Wheel bearings support the weight of the vehicle and allow the wheel/tire assembly to rotate when you’re traveling down the road. All four of your car’s wheels have wheel bearings.
Now you may be wondering—what if your wheel bearing fails? Is it safe to keep driving? What should you do?
Wheel Bearing Failure: What Can Happen When Driving with a Bad Wheel Bearing
Can your car still run with a faulty bearing? The technical answer might be yes, but doing so can be dangerous. In some instances, when left unattended to, a faulty wheel bearing can create hazardous conditions such as the following:
You may lose control of your vehicle.
Since a bad wheel bearing can cause the wheel/tire assembly to loosen, driving with a faulty bearing can be extremely dangerous—especially at high speeds. You could even end up losing control of your vehicle.
You will have problems with your vehicle brakes.
A bad wheel bearing can cause the brake rotor to wobble, which can reduce braking performance. And as any driver should know, anything that causes problems with your brake system is extremely risky.
In extreme cases, your wheels can come off.
As previously mentioned, a wheel bearing allows the wheel/tire assembly to rotate. The hub portion of the bearing assembly also serves as a mounting point for the wheel and tire.
Consequently, in extreme cases, a failed wheel bearing can cause the wheel and tire to fall off completely. This may also cause you to lose control of your vehicle.
How Long Can You Drive with a Bad Wheel Bearing?
Some may say that you can drive for up to a thousand miles with a failed wheel bearing—but the thing is, this is an arbitrary claim. There’s really no telling how long you can safely drive your vehicle in this state. It would depend on the severity of the damage to your wheel bearing, present road conditions, and other factors. So, it’s best not to push your luck.
If your wheel bearing goes out while you’re on the road, it’s not advisable to keep driving. However, if there’s absolutely no alternative, make sure to maintain a slow and steady pace—do not accelerate or turn suddenly.
In the event that this happens under weather conditions that make the road slippery, immediately maneuver your vehicle to the nearest safe spot off the road.
Wheel bearing failure is a potentially dangerous situation at any time, so have your vehicle towed to the nearest mechanic and have your faulty wheel bearings replaced right away. Vehicle safety should always come first.
Also, by replacing a bad bearing early on, you can also save yourself a lot of money by avoiding possible major repairs.

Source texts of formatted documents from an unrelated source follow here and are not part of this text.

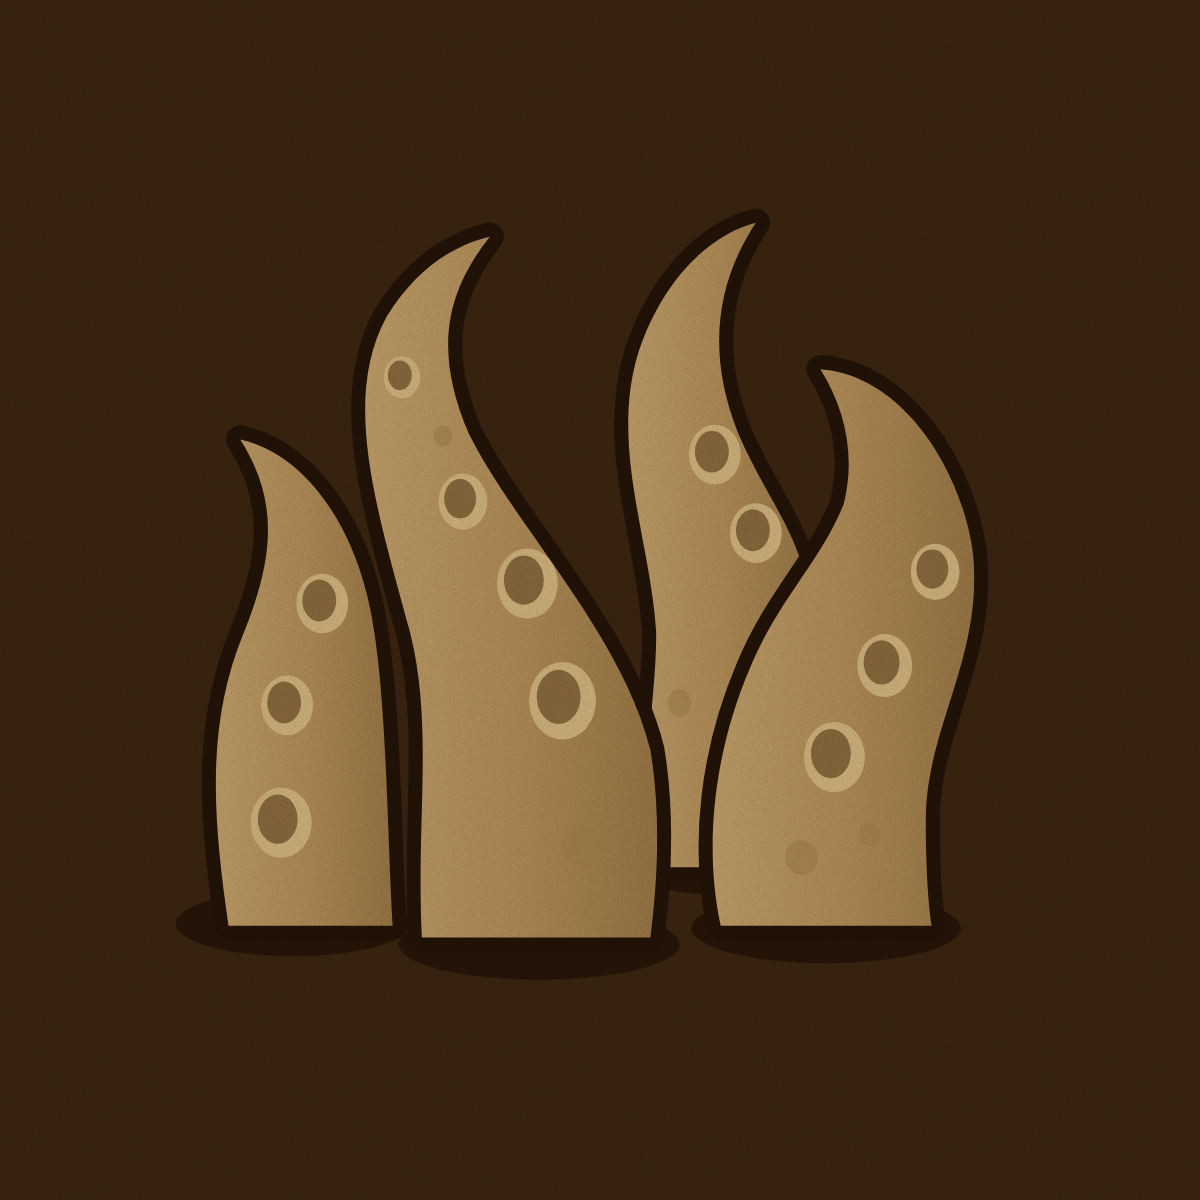
<!DOCTYPE html>
<html lang="en">
<head>
<meta charset="utf-8">
<title>Tentacle Patch</title>
<style>
  :root {
    --ground: #3c2511;
    --outline: #231307;
    --skin-light: #c3a06a;
    --skin: #b28c57;
    --skin-shade: #9a7746;
    --sucker-ring: #d4b57f;
    --sucker-cup: #8c6a3d;
    --spot: #a5814e;
  }
  html, body {
    margin: 0;
    padding: 0;
    width: 1200px;
    height: 1200px;
    overflow: hidden;
    background: var(--ground);
  }
  .artboard { display: block; width: 1200px; height: 1200px; }
  .ground { fill: var(--ground); }
  .base-shadow { fill: var(--outline); opacity: 0.85; }
  .tentacle { stroke: var(--outline); stroke-width: 24; stroke-linejoin: round; paint-order: stroke; }
  .sucker-ring { fill: var(--sucker-ring); }
  .sucker-cup { fill: var(--sucker-cup); }
  .skin-spot { fill: var(--spot); opacity: 0.6; }
</style>
</head>
<body>
<svg class="artboard" viewBox="0 0 1024 1024" xmlns="http://www.w3.org/2000/svg" role="img" aria-label="Four tentacles rising from the ground">
  <defs>
    <linearGradient id="skin-gradient" x1="0" y1="0" x2="1" y2="0">
      <stop offset="0" stop-color="var(--skin-light)"/>
      <stop offset="0.55" stop-color="var(--skin)"/>
      <stop offset="1" stop-color="var(--skin-shade)"/>
    </linearGradient>
    <filter id="grain" x="0" y="0" width="100%" height="100%">
      <feTurbulence type="fractalNoise" baseFrequency="0.9" numOctaves="2" seed="4"/>
      <feColorMatrix type="matrix" values="0 0 0 0 0  0 0 0 0 0  0 0 0 0 0  0 0 0 0.18 0"/>
    </filter>
    <g id="sucker">
      <ellipse class="sucker-ring" cx="0" cy="0" rx="26" ry="30"/>
      <ellipse class="sucker-cup" cx="-3" cy="-3" rx="17" ry="21"/>
    </g>
  </defs>

  <rect class="ground" width="1024" height="1024"/>

  <g class="base-shadows">
    <ellipse class="base-shadow" cx="250" cy="788" rx="100" ry="28"/>
    <ellipse class="base-shadow" cx="460" cy="806" rx="120" ry="30"/>
    <ellipse class="base-shadow" cx="620" cy="742" rx="80" ry="22"/>
    <ellipse class="base-shadow" cx="705" cy="792" rx="115" ry="30"/>
  </g>

  <g class="tentacle-back-right">
    <path class="tentacle" fill="url(#skin-gradient)" d="M555 740 C545 660 560 600 560 540 C555 460 520 380 545 300 C565 240 605 200 645 190 C612 240 602 300 630 370 C660 440 700 470 690 560 C685 620 680 680 680 740 Z"/>
    <use href="#sucker" transform="translate(610 388) scale(0.85)"/>
    <use href="#sucker" transform="translate(645 455) scale(0.85)"/>
    <ellipse class="skin-spot" cx="580" cy="600" rx="10" ry="12"/>
  </g>

  <g class="tentacle-left">
    <path class="tentacle" fill="url(#skin-gradient)" d="M195 790 C182 700 175 620 208 540 C232 480 240 430 205 375 C262 388 302 450 316 520 C330 590 330 700 335 790 Z"/>
    <use href="#sucker" transform="translate(275 515) scale(0.85)"/>
    <use href="#sucker" transform="translate(245 602) scale(0.85)"/>
    <use href="#sucker" transform="translate(240 702)"/>
  </g>

  <g class="tentacle-center">
    <path class="tentacle" fill="url(#skin-gradient)" d="M360 800 C355 700 370 620 350 540 C320 430 292 340 330 270 C355 230 385 210 418 202 C380 250 370 300 400 370 C440 450 530 540 555 640 C565 700 560 760 555 800 Z"/>
    <use href="#sucker" transform="translate(343 322) scale(0.6)"/>
    <use href="#sucker" transform="translate(395 428) scale(0.8)"/>
    <use href="#sucker" transform="translate(450 498)"/>
    <use href="#sucker" transform="translate(480 598) scale(1.1)"/>
    <ellipse class="skin-spot" cx="495" cy="722" rx="16" ry="18"/>
    <ellipse class="skin-spot" cx="378" cy="372" rx="8" ry="9"/>
  </g>

  <g class="tentacle-front-right">
    <path class="tentacle" fill="url(#skin-gradient)" d="M615 790 C600 720 610 640 640 570 C665 510 700 480 720 430 C730 390 722 350 700 315 C770 320 820 400 830 470 C840 560 790 620 790 700 C790 740 792 770 795 790 Z"/>
    <use href="#sucker" transform="translate(798 488) scale(0.8)"/>
    <use href="#sucker" transform="translate(755 568) scale(0.9)"/>
    <use href="#sucker" transform="translate(712 646)"/>
    <ellipse class="skin-spot" cx="684" cy="732" rx="14" ry="15"/>
    <ellipse class="skin-spot" cx="742" cy="712" rx="9" ry="10"/>
  </g>

  <rect class="grain-overlay" width="1024" height="1024" filter="url(#grain)"/>
</svg>
</body>
</html>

How to Tell If Your Wheel Bearing is Bad
By now, you may have an idea of how important wheel bearings are. Thankfully, there are signs that can indicate that your wheel bearings are going bad.
Here are some of the most common symptoms of wheel bearing failure:
Unusual Growling, Humming, or Rumbling Sounds
When you’re driving with the music cranked up, you may not notice the different sounds that your vehicle makes. But the moment you turn the radio off and notice a growling, humming, or rumbling noise coming from your wheel bearing, you’ll know there’s a problem.
Wheel bearing noise coincides with the rotation of the tires. The sound typically increases with vehicle speed as well. In some instances, the noise may also change when you turn the steering wheel in one direction or the other.
It’s this abnormal sound that’s the most obvious sign something is wrong with your wheel bearings. Of course, because other issues, such as cupped tires, can mimic a bad wheel bearing, you’ll want to diagnose the sound properly.
It’s worth noting that tire noise will usually change depending on the road surface. Wheel bearing noise, on the other hand, is consistent regardless of road surface and acceleration.
A worn-out wheel bearing may also make a high-pitched squealing sound while you’re driving. If you are able to observe these symptoms, have your vehicle checked right away. Even if your wheel bearings are not the culprit—there’s definitely something wrong with your vehicle.
Uneven Tire Wear
Loose wheel bearings can throw your car’s alignment off, leading to abnormal tire wear. There are, of course, many other problems that can create the same, undesirable results. So, you’ll want to diagnose the issue thoroughly before condemning one or more of the wheel bearings
Steering Wheel Vibrations
A faulty wheel hub and bearing assembly can also cause a vibration felt in the steering wheel. Often, the sensation will change with vehicle speed or while the vehicle is cornering.
Once again, there are other issues besides a bad wheel bearing that can cause steering wheel vibrations. A thorough diagnosis is needed to verify the cause of the concern.
Abnormal Side Pull
A faulty wheel bearing can cause your vehicle to pull to one side during braking. This symptom can also be related to faulty brake components.
Do your homework (or have a mechanic do it for you) to know for sure.
ABS Warning Light
Is your ABS light on, and you do not know what is causing it? A faulty wheel bearing can be a possibility. On some vehicles, the ABS sensor or encoder ring is integrated into the wheel hub and bearing assembly. As such, a failure of the wheel bearing can trigger the ABS light.